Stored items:
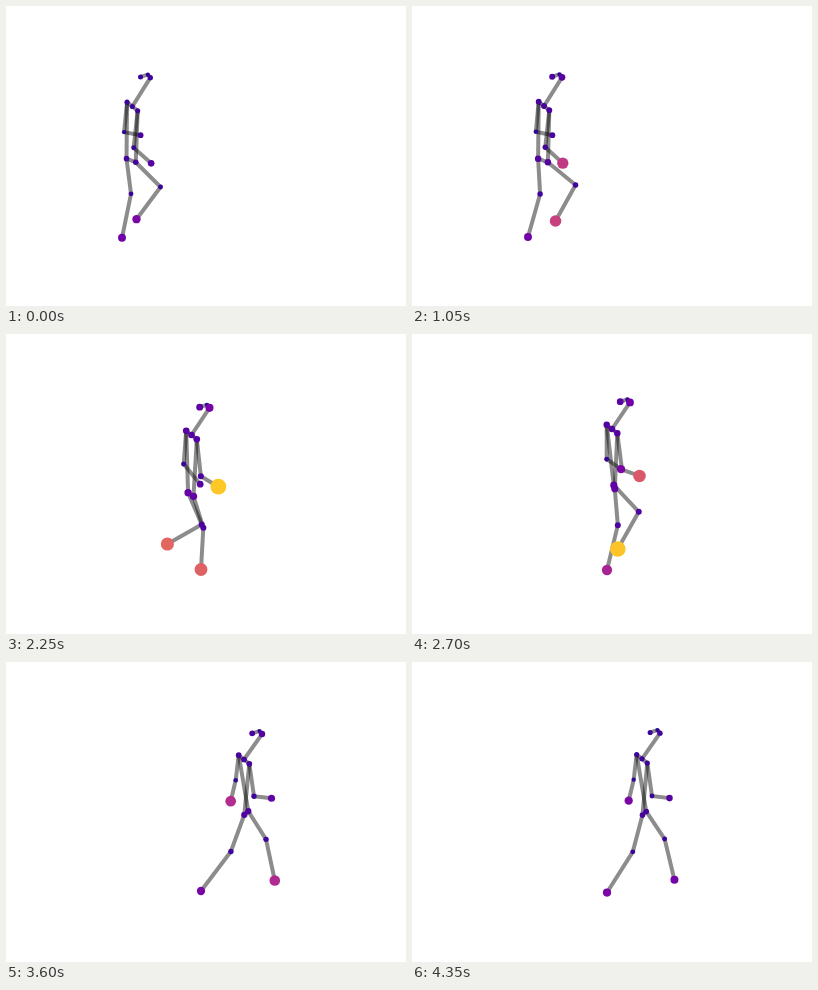
An HTML page that plays this animation: 400x300 px, repeating every 4.5 s.

```html
<!DOCTYPE html>
<html lang="en">
<head>
<meta charset="utf-8">
<title>Walking figure</title>
<style>
  html, body { margin: 0; width: 100%; height: 100%; overflow: hidden; background: #fff; }
  svg { display: block; width: 100%; height: 100%; }
  line { stroke: #000; stroke-opacity: .45; stroke-width: 4; }
</style>
</head>
<body>
<svg viewBox="0 0 400 300"><g id="bones"></g><g id="dots"></g></svg>
<script>
const STEP = 150, STEPS = 30;

const clamp = u => Math.min(Math.max(u, 0), 1);
const lerp = (a, b, u) => a + (b - a) * u;
const ease = u => { u = clamp(u); return u * u * (3 - 2 * u); };
const bump = (t, centre, width) => Math.exp(-(((t - centre) / width) ** 2));
const shift = (p, dx, dy) => ({ x: p.x + dx, y: p.y + dy });

// Smooth curve through a few values; runs on straight past the last one.
const KEYS = [4, 7, 11, 15, 18, 24];
function through(vals, t) {
  const last = KEYS.length - 1;
  const slope = k => {
    const a = Math.max(k - 1, 0), b = Math.min(k + 1, last);
    return (vals[b] - vals[a]) / (KEYS[b] - KEYS[a]);
  };
  if (t > KEYS[last]) return vals[last] + slope(last) * (t - KEYS[last]);
  let i = 0;
  while (t > KEYS[i + 1]) i++;
  const h = KEYS[i + 1] - KEYS[i], u = (t - KEYS[i]) / h, v = 1 - u;
  return v * v * ((1 + 2 * u) * vals[i] + u * h * slope(i)) +
         u * u * ((3 - 2 * u) * vals[i + 1] - v * h * slope(i + 1));
}

const NECK = { x: [109, 132, 161, 185.5, 200, 238], y: [104, 100, 104, 101, 95, 97.5] };
const PELVIS = { x: [105, 131, 155.3, 184.8, 202.3, 240.3], y: [156, 154.5, 159.5, 160.5, 153, 151] };

// Each foot makes one stride: where and when it leaves, how long it swings.
const STRIDE = 154;
const FOOT_L = { from: 116, start: 9.5, swing: 15.3, y: [234, 231, 226, 210, 215, 218.5] };
const FOOT_R = { from: 41, start: -0.9, swing: 12.9, y: [211, 215, 233.5, 235.5, 236, 229] };

// The walk eases into a reversal near both ends of the loop.
function phaseAt(n) {
  if (n < 5) return 4 + (n - 3) ** 2 / 4;
  if (n > 24) return 25 - (n - 26) ** 2 / 4;
  return n;
}

const track = (path, p) => ({ x: through(path.x, p), y: through(path.y, p) });

const ankle = (foot, p) => ({
  x: foot.from + STRIDE * ease((p - foot.start) / foot.swing),
  y: through(foot.y, p)
});

// The knee bends forward when hip and ankle come close.
function knee(hip, foot) {
  const dx = foot.x - hip.x, dy = foot.y - hip.y, d = Math.hypot(dx, dy);
  const bend = (6.5 + 18 * ease((74 - d) / 12)) / d;
  return shift(hip, 0.44 * dx + bend * dy, 0.44 * dy - bend * dx);
}

function poseAt(p) {
  const neck = track(NECK, p), pelvis = track(PELVIS, p);

  const earR = shift(neck, 18, 0.19 * p - 30);
  const nose = shift(earR, -2.5, -3);
  const earL = shift(earR, -9.8, -0.7);

  const shoulderL = shift(neck, -5.3, -4.3), shoulderR = shift(neck, 5.3, 4.3);
  const elbowL = shift(shoulderL,
    -3 + 10 * bump(p, 11, 2) + 3 * bump(p, 18, 2),
    30 + 5 * bump(p, 17, 3) - 5 * ease((p - 18) / 5));
  const elbowR = shift(shoulderR,
    lerp(-4, 4.7, ease((p - 10) / 6)),
    lerp(37, 32.5, ease((p - 16) / 8)));
  const wristL = shift(elbowL,
    lerp(16.5, -5, ease((p - 17) / 5)),
    3 + 18 * ease((p - 6) / 10) - 11 * bump(p, 18, 1.5));
  const wristR = shift(elbowR, 17.5, 9 + 7 * Math.cos((p - 8) * Math.PI / 16));

  const twist = 1.6 + 3.6 * Math.cos((p - 9) * Math.PI / 15);
  const hipL = shift(pelvis, -twist, -1.8), hipR = shift(pelvis, twist, 1.8);
  const ankleL = ankle(FOOT_L, p), ankleR = ankle(FOOT_R, p);
  const kneeL = knee(hipL, ankleL), kneeR = knee(hipR, ankleR);

  return { earL, nose, earR, neck, shoulderL, shoulderR, elbowL, elbowR, wristL, wristR,
           hipL, hipR, kneeL, kneeR, ankleL, ankleR };
}

// Dot weight: resting value, gain, and when the gain peaks.
const weight = (base, gain, centre = 15, width = 10) => n => base + gain * bump(n, centre, width);
const torso = weight(.085, .07), hip = weight(.1, .09), joint = weight(.08, .05);
const weights = {
  earL: weight(.08, .09), nose: weight(.06, .01), earR: weight(.08, .15),
  neck: torso, shoulderL: torso, shoulderR: torso,
  elbowL: weight(.06, .03), elbowR: joint,
  wristL: weight(.12, .29, 23.5, 6), wristR: weight(.15, .82, 13, 6),
  hipL: hip, hipR: hip, kneeL: joint, kneeR: joint,
  ankleL: weight(.22, .66, 18.5, 4.8), ankleR: weight(.24, .5, 11.7, 5.5)
};

const PLASMA = ["#0d0887", "#46039f", "#7201a8", "#9c179e", "#bd3786",
                "#d8576b", "#ed7953", "#fb9f3a", "#fdca26", "#f0f921"]
  .map(c => [1, 3, 5].map(i => parseInt(c.slice(i, i + 2), 16)));

function plasma(v) {
  const p = clamp(v) * 9, i = Math.min(Math.floor(p), 8);
  return `rgb(${PLASMA[i].map((c, k) => Math.round(lerp(c, PLASMA[i + 1][k], p - i)))})`;
}

const chains = [
  "neck earR nose earL",
  "shoulderL neck shoulderR",
  "shoulderL elbowL wristL", "shoulderR elbowR wristR",
  "shoulderL hipL kneeL ankleL", "shoulderR hipR kneeR ankleR",
  "hipL hipR"
];

function add(tag, parent) {
  const el = document.createElementNS("http://www.w3.org/2000/svg", tag);
  return document.getElementById(parent).appendChild(el);
}

function set(el, attrs) {
  for (const k in attrs) el.setAttribute(k, attrs[k]);
}

const bones = chains.flatMap(chain => {
  const names = chain.split(" ");
  return names.slice(1).map((to, i) => ({ from: names[i], to, el: add("line", "bones") }));
});
const dots = Object.keys(weights).map(name => ({ name, el: add("circle", "dots") }));

function draw(n) {
  const pose = poseAt(phaseAt(n));
  for (const { from, to, el } of bones) {
    const a = pose[from], b = pose[to];
    set(el, { x1: a.x, y1: a.y, x2: b.x, y2: b.y });
  }
  for (const { name, el } of dots) {
    const { x, y } = pose[name], w = weights[name](n);
    set(el, { cx: x, cy: y, r: 8.4 * Math.sqrt(w), fill: plasma(w) });
  }
}

const start = performance.now();
function tick() {
  draw(Math.floor((performance.now() - start) / STEP) % STEPS);
  requestAnimationFrame(tick);
}
tick();
</script>
</body>
</html>
```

Work instructions: Return all the data exactly, and keep the pictures out.

Output below:
An HTML page that plays this animation: 400x300 px, repeating every 4.5 s.

```html
<!DOCTYPE html>
<html lang="en">
<head>
<meta charset="utf-8">
<title>Walking figure</title>
<style>
  html, body { margin: 0; width: 100%; height: 100%; overflow: hidden; background: #fff; }
  svg { display: block; width: 100%; height: 100%; }
  line { stroke: #000; stroke-opacity: .45; stroke-width: 4; }
</style>
</head>
<body>
<svg viewBox="0 0 400 300"><g id="bones"></g><g id="dots"></g></svg>
<script>
const STEP = 150, STEPS = 30;

const clamp = u => Math.min(Math.max(u, 0), 1);
const lerp = (a, b, u) => a + (b - a) * u;
const ease = u => { u = clamp(u); return u * u * (3 - 2 * u); };
const bump = (t, centre, width) => Math.exp(-(((t - centre) / width) ** 2));
const shift = (p, dx, dy) => ({ x: p.x + dx, y: p.y + dy });

// Smooth curve through a few values; runs on straight past the last one.
const KEYS = [4, 7, 11, 15, 18, 24];
function through(vals, t) {
  const last = KEYS.length - 1;
  const slope = k => {
    const a = Math.max(k - 1, 0), b = Math.min(k + 1, last);
    return (vals[b] - vals[a]) / (KEYS[b] - KEYS[a]);
  };
  if (t > KEYS[last]) return vals[last] + slope(last) * (t - KEYS[last]);
  let i = 0;
  while (t > KEYS[i + 1]) i++;
  const h = KEYS[i + 1] - KEYS[i], u = (t - KEYS[i]) / h, v = 1 - u;
  return v * v * ((1 + 2 * u) * vals[i] + u * h * slope(i)) +
         u * u * ((3 - 2 * u) * vals[i + 1] - v * h * slope(i + 1));
}

const NECK = { x: [109, 132, 161, 185.5, 200, 238], y: [104, 100, 104, 101, 95, 97.5] };
const PELVIS = { x: [105, 131, 155.3, 184.8, 202.3, 240.3], y: [156, 154.5, 159.5, 160.5, 153, 151] };

// Each foot makes one stride: where and when it leaves, how long it swings.
const STRIDE = 154;
const FOOT_L = { from: 116, start: 9.5, swing: 15.3, y: [234, 231, 226, 210, 215, 218.5] };
const FOOT_R = { from: 41, start: -0.9, swing: 12.9, y: [211, 215, 233.5, 235.5, 236, 229] };

// The walk eases into a reversal near both ends of the loop.
function phaseAt(n) {
  if (n < 5) return 4 + (n - 3) ** 2 / 4;
  if (n > 24) return 25 - (n - 26) ** 2 / 4;
  return n;
}

const track = (path, p) => ({ x: through(path.x, p), y: through(path.y, p) });

const ankle = (foot, p) => ({
  x: foot.from + STRIDE * ease((p - foot.start) / foot.swing),
  y: through(foot.y, p)
});

// The knee bends forward when hip and ankle come close.
function knee(hip, foot) {
  const dx = foot.x - hip.x, dy = foot.y - hip.y, d = Math.hypot(dx, dy);
  const bend = (6.5 + 18 * ease((74 - d) / 12)) / d;
  return shift(hip, 0.44 * dx + bend * dy, 0.44 * dy - bend * dx);
}

function poseAt(p) {
  const neck = track(NECK, p), pelvis = track(PELVIS, p);

  const earR = shift(neck, 18, 0.19 * p - 30);
  const nose = shift(earR, -2.5, -3);
  const earL = shift(earR, -9.8, -0.7);

  const shoulderL = shift(neck, -5.3, -4.3), shoulderR = shift(neck, 5.3, 4.3);
  const elbowL = shift(shoulderL,
    -3 + 10 * bump(p, 11, 2) + 3 * bump(p, 18, 2),
    30 + 5 * bump(p, 17, 3) - 5 * ease((p - 18) / 5));
  const elbowR = shift(shoulderR,
    lerp(-4, 4.7, ease((p - 10) / 6)),
    lerp(37, 32.5, ease((p - 16) / 8)));
  const wristL = shift(elbowL,
    lerp(16.5, -5, ease((p - 17) / 5)),
    3 + 18 * ease((p - 6) / 10) - 11 * bump(p, 18, 1.5));
  const wristR = shift(elbowR, 17.5, 9 + 7 * Math.cos((p - 8) * Math.PI / 16));

  const twist = 1.6 + 3.6 * Math.cos((p - 9) * Math.PI / 15);
  const hipL = shift(pelvis, -twist, -1.8), hipR = shift(pelvis, twist, 1.8);
  const ankleL = ankle(FOOT_L, p), ankleR = ankle(FOOT_R, p);
  const kneeL = knee(hipL, ankleL), kneeR = knee(hipR, ankleR);

  return { earL, nose, earR, neck, shoulderL, shoulderR, elbowL, elbowR, wristL, wristR,
           hipL, hipR, kneeL, kneeR, ankleL, ankleR };
}

// Dot weight: resting value, gain, and when the gain peaks.
const weight = (base, gain, centre = 15, width = 10) => n => base + gain * bump(n, centre, width);
const torso = weight(.085, .07), hip = weight(.1, .09), joint = weight(.08, .05);
const weights = {
  earL: weight(.08, .09), nose: weight(.06, .01), earR: weight(.08, .15),
  neck: torso, shoulderL: torso, shoulderR: torso,
  elbowL: weight(.06, .03), elbowR: joint,
  wristL: weight(.12, .29, 23.5, 6), wristR: weight(.15, .82, 13, 6),
  hipL: hip, hipR: hip, kneeL: joint, kneeR: joint,
  ankleL: weight(.22, .66, 18.5, 4.8), ankleR: weight(.24, .5, 11.7, 5.5)
};

const PLASMA = ["#0d0887", "#46039f", "#7201a8", "#9c179e", "#bd3786",
                "#d8576b", "#ed7953", "#fb9f3a", "#fdca26", "#f0f921"]
  .map(c => [1, 3, 5].map(i => parseInt(c.slice(i, i + 2), 16)));

function plasma(v) {
  const p = clamp(v) * 9, i = Math.min(Math.floor(p), 8);
  return `rgb(${PLASMA[i].map((c, k) => Math.round(lerp(c, PLASMA[i + 1][k], p - i)))})`;
}

const chains = [
  "neck earR nose earL",
  "shoulderL neck shoulderR",
  "shoulderL elbowL wristL", "shoulderR elbowR wristR",
  "shoulderL hipL kneeL ankleL", "shoulderR hipR kneeR ankleR",
  "hipL hipR"
];

function add(tag, parent) {
  const el = document.createElementNS("http://www.w3.org/2000/svg", tag);
  return document.getElementById(parent).appendChild(el);
}

function set(el, attrs) {
  for (const k in attrs) el.setAttribute(k, attrs[k]);
}

const bones = chains.flatMap(chain => {
  const names = chain.split(" ");
  return names.slice(1).map((to, i) => ({ from: names[i], to, el: add("line", "bones") }));
});
const dots = Object.keys(weights).map(name => ({ name, el: add("circle", "dots") }));

function draw(n) {
  const pose = poseAt(phaseAt(n));
  for (const { from, to, el } of bones) {
    const a = pose[from], b = pose[to];
    set(el, { x1: a.x, y1: a.y, x2: b.x, y2: b.y });
  }
  for (const { name, el } of dots) {
    const { x, y } = pose[name], w = weights[name](n);
    set(el, { cx: x, cy: y, r: 8.4 * Math.sqrt(w), fill: plasma(w) });
  }
}

const start = performance.now();
function tick() {
  draw(Math.floor((performance.now() - start) / STEP) % STEPS);
  requestAnimationFrame(tick);
}
tick();
</script>
</body>
</html>
```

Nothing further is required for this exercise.